(Saved entries)

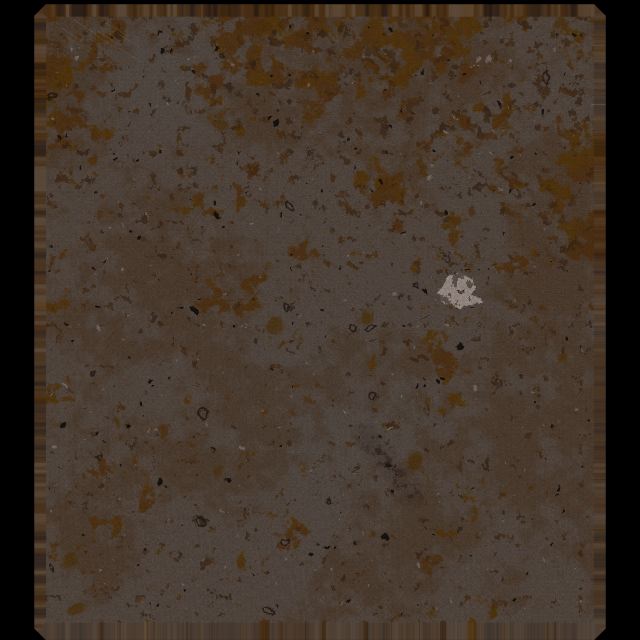
Write a WebGL 2 fragment shader that draws this texture.

```glsl
#version 300 es
precision highp float;
// A dim, weathered metal plate with clipped corners on black. Layered noise
// gives grey-brown mottling and rust that thickens to the upper right; jittered
// cells scatter pits, chips, rings and blobs; the rim is drawn out in streaks.

uniform vec2 u_resolution;
out vec4 fragColor;

const vec3 GREY = vec3(0.305, 0.262, 0.232);
const vec3 BROWN = vec3(0.285, 0.222, 0.172);
const vec3 RUST = vec3(0.285, 0.175, 0.065);
const vec3 OCHRE = vec3(0.30, 0.19, 0.035);
const vec3 DARK = vec3(0.17, 0.11, 0.08);
const vec3 PIT = vec3(0.045, 0.035, 0.03);
const vec3 CHIP = vec3(0.56, 0.51, 0.49);

float hash(vec2 p) {
    return fract(sin(dot(p, vec2(127.1, 311.7))) * 43758.5453);
}

float noise(vec2 p) {
    vec2 i = floor(p), f = fract(p);
    f = f * f * (3.0 - 2.0 * f);
    return mix(mix(hash(i), hash(i + vec2(1, 0)), f.x),
               mix(hash(i + vec2(0, 1)), hash(i + vec2(1, 1)), f.x), f.y);
}

float fbm(vec2 p) {
    float sum = 0.0, weight = 0.434;
    for (int i = 0; i < 5; i++) {
        sum += weight * noise(p);
        p = mat2(1.6, 1.2, -1.2, 1.6) * p + 17.3;
        weight *= 0.6;
    }
    return sum;
}

// Signed distance to a random oval in the cell around p; far away if empty
float spotDistance(vec2 p, float cells, float chance, float seed) {
    vec2 id = floor(p * cells) + seed * 19.0;
    if (hash(id) > chance) return 1.0;
    vec2 centre = 0.35 + 0.3 * vec2(hash(id + 3.1), hash(id + 7.7));
    float angle = 6.283 * hash(id + 11.3);
    vec2 q = mat2(cos(angle), -sin(angle), sin(angle), cos(angle)) * (fract(p * cells) - centre);
    q.y *= 1.0 + 0.8 * hash(id + 5.9);
    return (length(q) - mix(0.08, 0.24, hash(id + 13.7))) / cells;
}

float segmentDistance(vec2 p, vec2 a, vec2 b) {
    vec2 ab = b - a;
    return length(p - a - ab * clamp(dot(p - a, ab) / dot(ab, ab), 0.0, 1.0));
}

float fill(float d, float blur) {
    return 1.0 - smoothstep(-blur, blur, d);
}

float plateDistance(vec2 p, vec2 halfSize, float clip) {
    vec2 d = abs(p) - halfSize;
    return max(max(d.x, d.y), (d.x + d.y + clip) * 0.707);
}

vec3 metal(vec2 p) {
    float tone = 0.65 * fbm(p * 7.0 + 4.0) + 0.35 * fbm(p * 50.0);
    float haze = exp(-60.0 * dot(p - vec2(0.25, 0.9), p - vec2(0.25, 0.9)))
               + exp(-25.0 * dot(p - vec2(0.54, 0.33), p - vec2(0.54, 0.33)));
    vec3 col = mix(GREY, BROWN, smoothstep(0.46, 0.63, tone - 0.06 * haze + 0.04 * p.y));
    return col + haze * vec3(0.0, 0.008, 0.014);
}

vec3 addRust(vec3 col, vec2 p) {
    float field = 0.5 * fbm(p * 13.0 + 31.0) + 0.5 * fbm(p * 48.0 + 9.0);
    float region = smoothstep(0.3, 0.95, p.y + 0.25 * (p.x - 0.6));
    float limit = mix(0.655, 0.555, region) - 0.02 * region * p.x;
    vec3 rust = mix(RUST, OCHRE, smoothstep(0.4, 0.6, fbm(p * 25.0 + 70.0)));
    col = mix(col, rust, 0.9 * smoothstep(limit - 0.035, limit + 0.04, field));
    float flecks = smoothstep(0.66, 0.76, fbm(p * 75.0 + 50.0) + 0.08 * region);
    return mix(col, mix(DARK, RUST, noise(p * 60.0)), 0.75 * flecks);
}

vec3 addMarks(vec3 col, vec2 p, float px) {
    vec2 ragged = p + 0.016 * (vec2(fbm(p * 70.0), fbm(p * 70.0 + 40.0)) - 0.5);
    // Ochre blobs and dark rings
    col = mix(col, OCHRE * 0.92, 0.7 * fill(spotDistance(ragged, 13.0, 0.09, 2.0), 0.004));
    float ring = abs(spotDistance(ragged, 30.0, 0.018, 5.0)) - 0.0018;
    col = mix(col, DARK * 0.6, 0.8 * fill(ring, 0.001 + px * 0.5));
    // Pits and pale chips at several sizes
    for (int i = 0; i < 3; i++) {
        float layer = float(i), cells = 34.0 + 24.0 * layer;
        float pit = spotDistance(ragged, cells, 0.025, 8.0 + layer);
        float chip = spotDistance(ragged, cells * 1.6, 0.005, 14.0 + layer);
        col = mix(col, PIT, 0.85 * fill(pit, 0.0006 + px * 0.5));
        col = mix(col, CHIP * 0.8, 0.75 * fill(chip, 0.0006 + px * 0.5));
    }
    // Speckled smear and a broken hairline
    float smear = fill(segmentDistance(p, vec2(0.57, 0.32), vec2(0.645, 0.225)) - 0.012, 0.018);
    col = mix(col, DARK, smear * (0.25 + 0.6 * smoothstep(0.52, 0.66, fbm(p * 120.0))));
    float hair = segmentDistance(ragged, vec2(0.56, 0.46), vec2(0.67, 0.507)) - 0.0006;
    col = mix(col, DARK, fill(hair, px) * smoothstep(0.35, 0.6, noise(p * 45.0)));
    // Fine pale scratches near the upper left
    for (int i = 0; i < 8; i++) {
        vec2 a = vec2(0.09, 0.92) + vec2(0.10, 0.05) * vec2(hash(vec2(i, 2)), hash(vec2(i, 6)));
        float scratch = segmentDistance(p, a, a + vec2(0.035, -0.022)) - 0.0003;
        col = mix(col, CHIP * 0.75, 0.5 * fill(scratch, px));
    }
    // Large flaked white patch
    float flake = length(ragged - vec2(0.718, 0.543)) - 0.027 + 0.03 * (fbm(p * 45.0) - 0.5);
    float holes = smoothstep(0.56, 0.63, fbm(p * 90.0 + 5.0));
    return mix(col, CHIP, fill(flake, 0.001 + px * 0.5) * (1.0 - 0.85 * holes));
}

void main() {
    vec2 p = gl_FragCoord.xy / u_resolution;
    float px = 1.0 / min(u_resolution.x, u_resolution.y);
    // Holding the surface position at the rim stretches its colours outward
    vec2 s = clamp(p, vec2(0.073, 0.028), vec2(0.927, 0.973));
    vec3 col = addMarks(addRust(metal(s), s), s, px);
    col *= 0.93 + 0.14 * hash(floor(s * 512.0));

    // Streaked rim, strongest along the top and left
    vec2 over = abs(p - s);
    bool upright = over.y > over.x;
    float along = upright ? p.x : p.y;
    float streak = 0.6 * noise(vec2(along * 75.0, 3.0)) + 0.4 * noise(vec2(along * 190.0, 8.0));
    float strength = upright ? mix(0.25, 0.75, step(0.5, p.y)) : mix(0.6, 0.35, step(0.5, p.x));
    vec3 rim = mix(DARK * 0.8, RUST, smoothstep(0.2, 0.5, streak));
    rim = mix(rim, vec3(0.37, 0.29, 0.21), smoothstep(0.5, 0.75, streak));
    col = mix(col, rim, strength * smoothstep(0.0, 0.002, max(over.x, over.y)));

    float plate = plateDistance(p - vec2(0.5, 0.4967), vec2(0.4465, 0.4967), 0.018);
    fragColor = vec4(col * fill(plate, px * 0.7), 1.0);
}
```
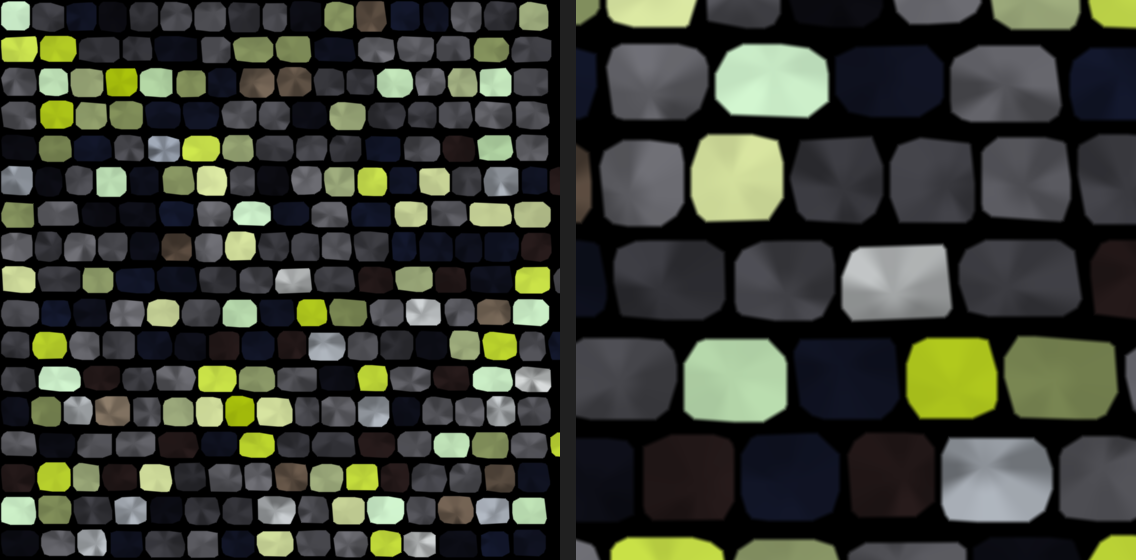
Left, the full canvas; right, a detail of the centre.
Write a WebGL 1 fragment shader that draws this pattern.

```glsl
precision highp float;
// Rows of faceted pebbles on black, seventeen rows with 14 to 17 stones each.
// Every stone is a jittered polygon cut from a rounded box; hashes pick its
// colour family and the brightness of the soft facets fanning from its middle.

uniform vec2 u_resolution;

const float ROWS = 17.0;
const float ROW_LENGTH = 0.982;
const float SIDES = 10.0;
const float FACETS = 8.0;
const float TAU = 6.283185;

float hash(vec2 p) {
  return fract(sin(dot(p, vec2(127.1, 311.7))) * 43758.55);
}

// Independent random value for one stone, selected by salt.
float stoneRandom(vec2 id, float salt) {
  return hash(id + vec2(salt * 17.3, salt * 5.9));
}

// Left border of a stone, in stone widths along its row.
float borderAt(float column, float row) {
  float jitter = hash(vec2(column, row + 40.0)) - 0.5;
  return column + 0.2 * jitter * step(0.5, column);
}

// Signed distance to an irregular polygon inside the given half size.
float pebbleDistance(vec2 p, vec2 halfSize, vec2 id) {
  vec2 box = abs(p) - halfSize;
  float d = max(box.x, box.y);
  for (float i = 0.0; i < SIDES; i++) {
    float angle = TAU * (i + 0.6 * stoneRandom(id, i + 1.0)) / SIDES;
    vec2 normal = vec2(cos(angle), sin(angle));
    // Support distance of a superellipse along the side normal.
    vec2 extent = pow(abs(normal) * halfSize + 0.0001, vec2(1.25));
    float support = pow(extent.x + extent.y, 0.8);
    float reach = mix(0.88, 1.03, stoneRandom(id, i + 21.0));
    d = max(d, dot(p, normal) - support * reach);
  }
  return d;
}

// Fan of soft facets around an off-centre point, from -1 to 1.
float facetShade(vec2 p, vec2 id) {
  vec2 hub = 0.3 * (vec2(stoneRandom(id, 41.0), stoneRandom(id, 42.0)) - 0.5);
  vec2 q = p - hub + 0.0001;
  float turn = (atan(q.y, q.x) / TAU + 0.5) * FACETS;
  float facet = floor(turn);
  float here = stoneRandom(id, 50.0 + mod(facet, FACETS));
  float next = stoneRandom(id, 50.0 + mod(facet + 1.0, FACETS));
  float fan = mix(here, next, smoothstep(0.35, 1.0, fract(turn)));
  return (2.0 * fan - 1.0) * smoothstep(0.0, 0.3, length(q));
}

// Stone colour in rgb, facet contrast in alpha.
vec4 stoneColor(vec2 id) {
  float family = stoneRandom(id, 71.0);
  float tone = stoneRandom(id, 72.0);
  float tint = stoneRandom(id, 73.0);

  vec3 navy = mix(vec3(0.04, 0.04, 0.06), vec3(0.07, 0.09, 0.17), tone);
  vec3 umber = vec3(0.13, 0.09, 0.09);
  vec3 slate = mix(vec3(0.17, 0.17, 0.19), vec3(0.37, 0.37, 0.39), tone);
  vec3 brown = mix(vec3(0.30, 0.25, 0.21), vec3(0.46, 0.41, 0.35), tone);
  vec3 silver = mix(vec3(0.46, 0.49, 0.54), vec3(0.65, 0.66, 0.66), tone);
  vec3 mint = mix(vec3(0.66, 0.79, 0.60), vec3(0.80, 0.93, 0.80), tone);
  vec3 cream = mix(vec3(0.70, 0.74, 0.54), vec3(0.84, 0.89, 0.62), tone);
  vec3 moss = mix(vec3(0.47, 0.52, 0.32), vec3(0.60, 0.65, 0.48), tone);
  vec3 lime = mix(vec3(0.63, 0.72, 0.04), vec3(0.78, 0.87, 0.32), tone);

  if (family < 0.27) return vec4(mix(navy, umber, step(0.75, tint)), 0.22);
  if (family < 0.57) return vec4(slate, 0.28);
  if (family < 0.67) return vec4(mix(brown, silver, step(0.55, tint)), 0.32);
  if (family < 0.81) return vec4(mix(cream, mint, step(0.45, tint)), 0.07);
  if (family < 0.91) return vec4(moss, 0.09);
  return vec4(lime, 0.07);
}

void main() {
  vec2 uv = gl_FragCoord.xy / u_resolution;

  // Rows counted from the top; fuller rows also hold taller stones.
  float fromTop = (1.0 - uv.y) * ROWS;
  float row = floor(fromTop);
  float wave = cos(2.618 * row);
  float count = floor(15.8 + 1.6 * wave);

  // Uneven stone borders along the row.
  float x = uv.x / ROW_LENGTH * count;
  float column = floor(x);
  column += step(borderAt(column + 1.0, row), x);
  column -= 1.0 - step(borderAt(column, row), x);
  float left = borderAt(column, row);
  float right = borderAt(column + 1.0, row);
  vec2 id = vec2(column, row);

  // Local position and size in row heights.
  float stretch = ROWS * ROW_LENGTH / count;
  float lift = 0.05 * (stoneRandom(id, 81.0) - 0.5);
  vec2 p = vec2((x - 0.5 * (left + right)) * stretch, 0.5 - fract(fromTop) - lift);
  float halfHeight = 0.43 + 0.035 * wave - 0.03 * stoneRandom(id, 82.0);
  vec2 halfSize = vec2(0.5 * (right - left) * stretch - 0.035, halfHeight);

  // Some rows run past the right margin with a clipped stone.
  float extra = step(0.72, hash(vec2(row, 93.0)));
  float present = step(column, count - 1.0 + extra);

  float softness = max(0.03, ROWS / u_resolution.y);
  float d = pebbleDistance(p, halfSize, id);
  float mask = present * (1.0 - smoothstep(-softness, softness, d));

  vec4 stone = stoneColor(id);
  vec3 color = stone.rgb * (1.0 + stone.a * facetShade(p, id));
  gl_FragColor = vec4(color * mask, 1.0);
}
```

PROBLEM TO WORK ON — Find the lines above that hold "stoneRandom", then copy each of them.

SOLUTION FOR THIS TASK —
float stoneRandom(vec2 id, float salt) {
    float angle = TAU * (i + 0.6 * stoneRandom(id, i + 1.0)) / SIDES;
    float reach = mix(0.88, 1.03, stoneRandom(id, i + 21.0));
  vec2 hub = 0.3 * (vec2(stoneRandom(id, 41.0), stoneRandom(id, 42.0)) - 0.5);
  float here = stoneRandom(id, 50.0 + mod(facet, FACETS));
  float next = stoneRandom(id, 50.0 + mod(facet + 1.0, FACETS));
  float family = stoneRandom(id, 71.0);
  float tone = stoneRandom(id, 72.0);
  float tint = stoneRandom(id, 73.0);
  float lift = 0.05 * (stoneRandom(id, 81.0) - 0.5);
  float halfHeight = 0.43 + 0.035 * wave - 0.03 * stoneRandom(id, 82.0);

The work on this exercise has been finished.